It was a fantastic session with good views of a few Sooty Shearwater, loads of Manx Shearwaters, Great Skuas, a few Arctic Skuas, and all the rest of the stuff one would expect to see on a seawatch. I was with local sea watching experts Mark N, and Paul H. Just before we where about to pack up and call it a day at about 7:00 Mark had a Shearwater heading north past the “North Bouy” I quickly picked it up and saw it as it sheared about in the fast moving waves. Eventual Mark N said something like “light phase Balearic Shearwater.” To which I was shocked and having come of the bird I got straight back on it and watched it headed away I got really good views bearing in the mind the light conditions and the speed it was heading away, and of course the distance! I wasn’t expecting a lifer, however I was dreaming whilst there that a Balearic would fly past and it became reality. Exciting and excellent stuff! A good bit of news is that on Friday the highest number of Roseate Terns ever recorded going passed the Obs was broken! (Hence title of blog post)
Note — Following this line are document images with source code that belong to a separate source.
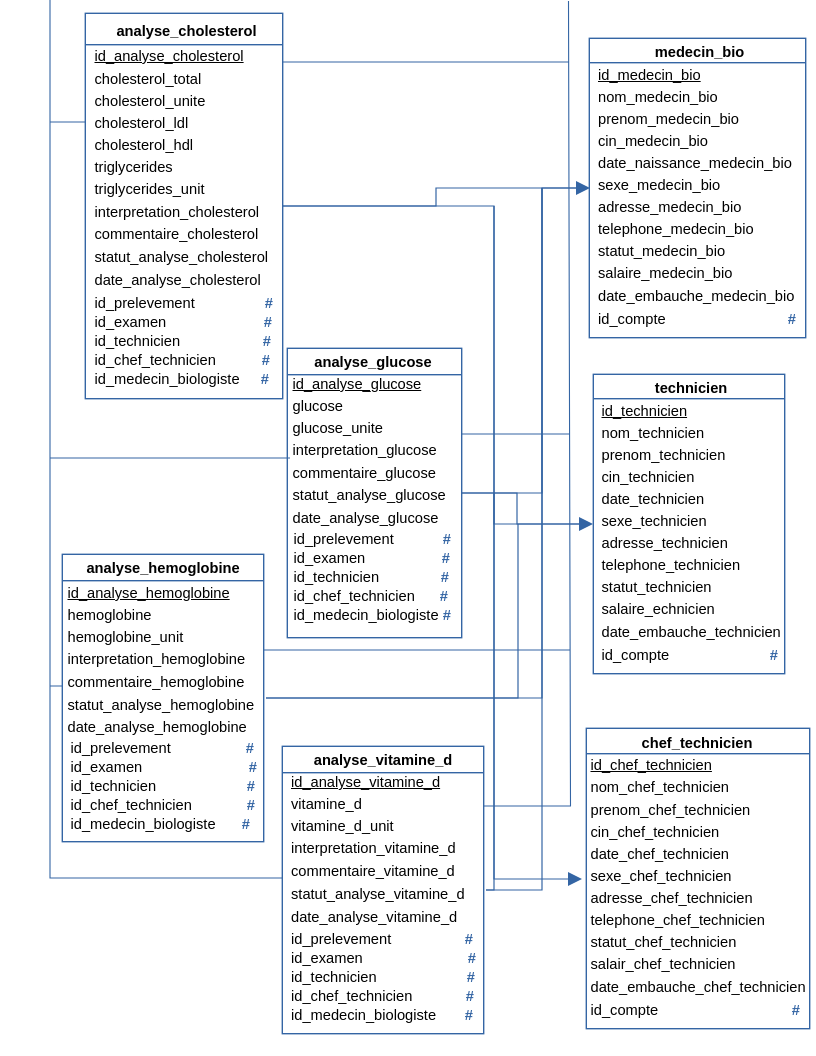
<!DOCTYPE html>
<html lang="fr">
<head>
<meta charset="utf-8">
<title>Modèle relationnel des analyses</title>
<style>
:root { --line: #3465a4; --ink: #000; --paper: #fff; }
* { box-sizing: border-box; margin: 0; padding: 0; }
body { width: 816px; height: 1056px; overflow: hidden; background: var(--paper); }
.schema { position: relative; width: 816px; height: 1056px; overflow: hidden; color: var(--ink); font: 14.667px/22px "Liberation Sans", Arial, sans-serif; }
.links { position: absolute; left: 0; top: 0; fill: none; stroke: var(--line); }
.links .arrows { fill: var(--line); stroke: none; }
.entity { position: absolute; display: flex; flex-direction: column; border: 1px solid var(--line); box-shadow: 0 0 0 .4px var(--line); white-space: nowrap; }
.entity h2 { flex: none; display: flex; align-items: center; justify-content: center; height: var(--head); border-bottom: 1px solid var(--line); box-shadow: 0 .4px 0 var(--line); font-size: inherit; font-weight: bold; }
.entity ul { list-style: none; padding-left: var(--inset); }
.entity li { display: flex; justify-content: space-between; height: 22px; }
.entity .loose { margin-top: 1px; }
.entity .key { text-decoration: underline; }
.entity b { color: var(--line); margin-right: var(--end, 9px); }
.foreign li { height: 19px; line-height: 19px; }

.cholesterol { left: 85px; top: 13px; width: 198px; height: 386px; --head: 31px; --inset: 8.5px; }
.cholesterol h2 { padding: 3px 0 0 5px; }
.cholesterol .foreign { margin-top: 2.5px; }
.glucose { left: 287px; top: 348px; width: 175px; height: 290px; --head: 26px; --inset: 4.5px; }
.glucose h2 { padding-right: 3px; }
.glucose .fields { margin-top: -2px; }
.glucose .foreign { margin-top: 1px; --inset: 5.5px; }
.hemoglobine { left: 62px; top: 554px; width: 202px; height: 288px; --head: 26px; --inset: 4.5px; }
.hemoglobine .fields { margin-top: 1px; }
.hemoglobine .foreign { margin-top: 1px; --inset: 7.5px; }
.vitamine { left: 282px; top: 746px; width: 202px; height: 288px; --head: 26px; --inset: 8px; }
.vitamine .fields { margin-top: -2px; }
.vitamine .foreign { margin-top: 2px; }
.medecin { left: 589px; top: 38px; width: 217px; height: 300px; --head: 24px; --inset: 8px; }
.technicien { left: 593px; top: 374px; width: 192px; height: 300px; --head: 24px; --inset: 7.5px; }
.medecin h2, .technicien h2 { padding: 3px 0 0 4px; }
.medecin .fields, .technicien .fields { margin-top: 1px; }
.chef { left: 586px; top: 728px; width: 224px; height: 301px; --head: 25px; --inset: 3.5px; }
.chef h2 { padding: 3px 2px 0 0; }
</style>
</head>
<body>
<main class="schema">
  <svg class="links" width="816" height="1056" viewBox="0 0 816 1056" aria-hidden="true">
    <g stroke-width="1.1">
      <path d="M50 0V878H282M50 122H85M50 458H290M50 686H62"/>
      <path d="M568.5 1L570.5 806H484M283 62H569M462 434H570M264 650H570"/>
    </g>
    <g stroke-width="1.2">
      <path d="M283 206H436V188H578"/>
      <path d="M283 206H494V524H580"/>
      <path d="M494 206V879H569"/>
      <path d="M462 493H542V188H578"/>
      <path d="M462 493H517V524H580"/>
      <path d="M266 698H518V524"/>
      <path d="M266 698H542V188"/>
      <path d="M486 890H542V188"/>
      <path d="M486 890H494V493"/>
    </g>
    <g class="arrows">
      <polygon points="576,181 590,188 576,195"/>
      <polygon points="579,517 593,524 579,531"/>
      <polygon points="568,872 582,879 568,886"/>
    </g>
  </svg>

  <section class="entity cholesterol">
    <h2>analyse_cholesterol</h2>
    <ul class="fields">
      <li><span class="key">id_analyse_cholesterol</span></li>
      <li class="loose">cholesterol_total</li>
      <li>cholesterol_unite</li>
      <li>cholesterol_ldl</li>
      <li>cholesterol_hdl</li>
      <li>triglycerides</li>
      <li>triglycerides_unit</li>
      <li class="loose">interpretation_cholesterol</li>
      <li>commentaire_cholesterol</li>
      <li class="loose">statut_analyse_cholesterol</li>
      <li class="loose">date_analyse_cholesterol</li>
    </ul>
    <ul class="foreign">
      <li>id_prelevement <b>#</b></li>
      <li style="--end:10px">id_examen <b>#</b></li>
      <li style="--end:11px">id_technicien <b>#</b></li>
      <li style="--end:12px">id_chef_technicien <b>#</b></li>
      <li style="--end:13px">id_medecin_biologiste <b>#</b></li>
    </ul>
  </section>

  <section class="entity glucose">
    <h2>analyse_glucose</h2>
    <ul class="fields">
      <li><span class="key">id_analyse_glucose</span></li>
      <li>glucose</li>
      <li>glucose_unite</li>
      <li>interpretation_glucose</li>
      <li class="loose">commentaire_glucose</li>
      <li>statut_analyse_glucose</li>
      <li class="loose">date_analyse_glucose</li>
    </ul>
    <ul class="foreign">
      <li style="--end:10px">id_prelevement <b>#</b></li>
      <li style="--end:11px">id_examen <b>#</b></li>
      <li style="--end:12px">id_technicien <b>#</b></li>
      <li style="--end:13px">id_chef_technicien <b>#</b></li>
      <li style="--end:10px">id_medecin_biologiste <b>#</b></li>
    </ul>
  </section>

  <section class="entity hemoglobine">
    <h2>analyse_hemoglobine</h2>
    <ul class="fields">
      <li><span class="key">id_analyse_hemoglobine</span></li>
      <li>hemoglobine</li>
      <li>hemoglobine_unit</li>
      <li>interpretation_hemoglobine</li>
      <li class="loose">commentaire_hemoglobine</li>
      <li class="loose">statut_analyse_hemoglobine</li>
      <li>date_analyse_hemoglobine</li>
    </ul>
    <ul class="foreign">
      <li>id_prelevement <b>#</b></li>
      <li style="--end:6px">id_examen <b>#</b></li>
      <li style="--end:8px">id_technicien <b>#</b></li>
      <li style="--end:8px">id_chef_technicien <b>#</b></li>
      <li style="--end:13px">id_medecin_biologiste <b>#</b></li>
    </ul>
  </section>

  <section class="entity vitamine">
    <h2>analyse_vitamine_d</h2>
    <ul class="fields">
      <li><span class="key">id_analyse_vitamine_d</span></li>
      <li>vitamine_d</li>
      <li>vitamine_d_unit</li>
      <li>interpretation_vitamine_d</li>
      <li class="loose">commentaire_vitamine_d</li>
      <li class="loose">statut_analyse_vitamine_d</li>
      <li class="loose">date_analyse_vitamine_d</li>
    </ul>
    <ul class="foreign">
      <li style="--end:10px">id_prelevement <b>#</b></li>
      <li style="--end:7px">id_examen <b>#</b></li>
      <li style="--end:8px">id_technicien <b>#</b></li>
      <li style="--end:9px">id_chef_technicien <b>#</b></li>
      <li style="--end:10px">id_medecin_biologiste <b>#</b></li>
    </ul>
  </section>

  <section class="entity medecin">
    <h2>medecin_bio</h2>
    <ul class="fields">
      <li><span class="key">id_medecin_bio</span></li>
      <li>nom_medecin_bio</li>
      <li>prenom_medecin_bio</li>
      <li>cin_medecin_bio</li>
      <li>date_naissance_medecin_bio</li>
      <li>sexe_medecin_bio</li>
      <li>adresse_medecin_bio</li>
      <li>telephone_medecin_bio</li>
      <li>statut_medecin_bio</li>
      <li>salaire_medecin_bio</li>
      <li class="loose">date_embauche_medecin_bio</li>
      <li class="loose">id_compte <b>#</b></li>
    </ul>
  </section>

  <section class="entity technicien">
    <h2>technicien</h2>
    <ul class="fields">
      <li><span class="key">id_technicien</span></li>
      <li>nom_technicien</li>
      <li>prenom_technicien</li>
      <li>cin_technicien</li>
      <li>date_technicien</li>
      <li>sexe_technicien</li>
      <li>adresse_technicien</li>
      <li>telephone_technicien</li>
      <li>statut_technicien</li>
      <li>salaire_echnicien</li>
      <li class="loose">date_embauche_technicien</li>
      <li class="loose" style="--end:6px">id_compte <b>#</b></li>
    </ul>
  </section>

  <section class="entity chef">
    <h2>chef_technicien</h2>
    <ul class="fields">
      <li><span class="key">id_chef_technicien</span></li>
      <li>nom_chef_technicien</li>
      <li class="loose">prenom_chef_technicien</li>
      <li>cin_chef_technicien</li>
      <li>date_chef_technicien</li>
      <li>sexe_chef_technicien</li>
      <li>adresse_chef_technicien</li>
      <li>telephone_chef_technicien</li>
      <li>statut_chef_technicien</li>
      <li>salair_chef_technicien</li>
      <li class="loose">date_embauche_chef_technicien</li>
      <li class="loose">id_compte <b>#</b></li>
    </ul>
  </section>
</main>
</body>
</html>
I was most pleased to hear in the Obs from Mark and Paul that Saturday morning was supposed to be good for seawatching. Having caught the seawatching bug a bit I gave in and decided I would go. So I woke up bright and early this morning at 4:45am and had a bite to eat, got ready and I was away! Sunderland was remarkably quiet will all the sane and sensible people in bed sleeping. I arrived at the Obs and was sitting down at about 5:45 and I was informed that I hadn’t really missed much as of yet, few! We had a fantastic 5-8 hours with quite a few Sooty Shearwaters, quite a lot of Manx Shearwaters, and a single Balearic in close! The Balearic was frustrating as everyone got on it when it was fairly close in and apparently views where fantastic and I just couldn’t get on the bird! I eventually got onto it but I got a pretty much back end view of the bird with 2 Manx Shearwaters, however I should count my blessings that I actually got onto it in the end. Let’s hope there is another chance of this happening again in the future. We also had loads of Great and Arctic Skuas, handful of Little Gull, and I saw 2 Roseate’s. I have to say that we had 2 really fantastic views of 2 Sooty Shearwaters that were really close in!
I dipped the Wryneck by about 30minutes this afternoon! Typical! But I have seen one before; again I should count my blessings.
Life List updates:
257 – Balearic Shearwater
Year List updates:
227 – Balearic Shearwater
Until next time, Foghorn out!
(Kittiwakes - Saturday - Mark Newsome)
(Sooty Shearwater - Friday - Mark Newsome)
(Balearic (left) and Manx (right) Shearwaters -
Saturday- Mark Newsome)